One cameo that McKay and Ferrell agreed to discuss, however, was that of Kanye West. West, who has quoted Anchorman hero Ron Burgundy in interviews and song choruses, played one of the brawl’s combatants; paparazzi shots captured him wearing an eighties-style fade and wielding a hockey stick as a weapon. McKay said that West, who years ago shot a pilot for a Curb Your Enthusiasm-inspired HBO comedy, came prepared and eager to learn more. “Kanye was great,” McKay said. “He really locked in. He asked me a ton of questions. He’s super-interested in process – he’s a big fan of comedy. He took private lessons in beginner’s improv with a friend of mine in Chicago a few years ago.” Joining West for part of the trip was Kim Kardashian, who was at the time a month away from giving birth to the couple’s daughter. “She was there the first day,” McKay said. “She seemed like this totally normal, pretty girl – not the most-Googled woman on earth.”

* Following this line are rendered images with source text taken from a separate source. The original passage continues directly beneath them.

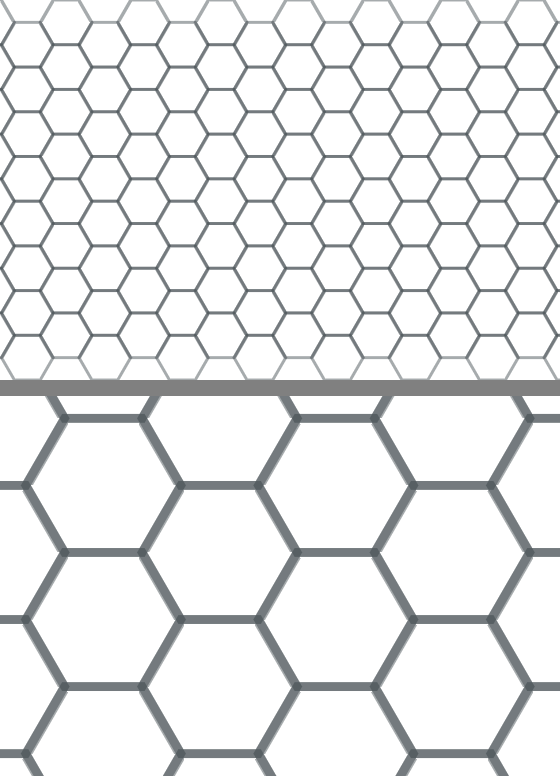
Top, the full canvas; bottom, a detail of the centre.
Reproduce this pattern procedurally as a WebGL 1 fragment shader.

```glsl
precision highp float;
uniform vec2 u_resolution;

// Signed distance to a flat-topped hexagon of height 1
float hexDistance(vec2 p) {
  p = abs(p);
  return max(p.y, 0.866 * p.x + 0.5 * p.y) - 0.5;
}

// Outline coverage; the upper slanted sides spread slightly inwards
float hexOutline(vec2 p, float pixel) {
  float d = hexDistance(p);
  float upperSlant = step(0.0, p.y) * step(p.y, 1.732 * abs(p.x));
  float halfWidth = 0.033 + 0.011 * upperSlant * step(d, 0.0);
  return clamp(0.5 + (halfWidth - abs(d)) / pixel, 0.0, 1.0);
}

void main() {
  // One unit is one hexagon height, with y measured down from the top
  float pixel = 8.5 / u_resolution.y;
  vec2 p = gl_FragCoord.xy * pixel;
  p.y = 8.5 - p.y;

  float columnPitch = 0.867;
  float firstColumn = 0.611;
  float nearestColumn = floor((p.x - firstColumn) / columnPitch + 0.5);

  // Translucent outlines darken where neighbours overlap
  float transmitted = 1.0;
  for (int i = -1; i <= 1; i++) {
    float column = nearestColumn + float(i);
    float firstRow = 1.0 - 0.5 * mod(column, 2.0);
    float nearestRow = floor(p.y - firstRow + 0.5);
    for (int j = -1; j <= 1; j++) {
      float row = nearestRow + float(j);
      vec2 center = vec2(firstColumn + column * columnPitch, firstRow + row);
      vec2 local = vec2(p.x - center.x, center.y - p.y);
      // Eight hexagons per column, so the border keeps single outlines
      float present = step(-0.5, row) * step(row, 7.5);
      transmitted *= 1.0 - 0.43 * present * hexOutline(local, pixel);
    }
  }

  vec3 ink = vec3(0.19, 0.23, 0.25);
  gl_FragColor = vec4(mix(ink, vec3(1.0), transmitted), 1.0);
}
```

West had paused in his scramble to complete his sixth album, Yeezus, and, while on set, he was eager to solicit feedback. “He rapped us a new song, then rapped it again for hair and make-up – so awesome,” McKay said. “What’s the single?” Ferrell asked. “I think it was ‘New Slaves’ – the really strident one. Whichever one gets off on a rant. He was like, ‘You guys want to listen to some new tracks?’ We’re like, Yeah, sure! Then he started performing, and it gets to the point where he’s screaming. He goes a full 100-miles-an-hour. Then he’d turn off and go, ‘Anyway, thanks.’ It was hilarious.”
In addition to this live preview, Ferrell noted, West played some recorded material: “He was playing it through the sound department, on the speakers on set, at the park, as people were setting up for the next shot. Which was great. But then he didn’t understand when it had to be turned off, when it was time to actually film. He was like, ‘Hey man, what’s going on?’ We didn’t want Kanye to get upset, but at the same time, we kind of had to film.”
West has complained in recent interviews about slamming into a glass ceiling, creatively – he feels thwarted, and disrespected, in his attempts to penetrate, for instance, the fashion world. Apparently, he also has filmmaking on the brain. “He had a few movie ideas; he told me one, and I gave him some notes,” McKay said. “He was really humble, like, ‘Can we meet in L.A.?’ I was like, Yeah!”
“I improvved a couple raps for him,” McKay added. “I’m sure he thought they sucked.”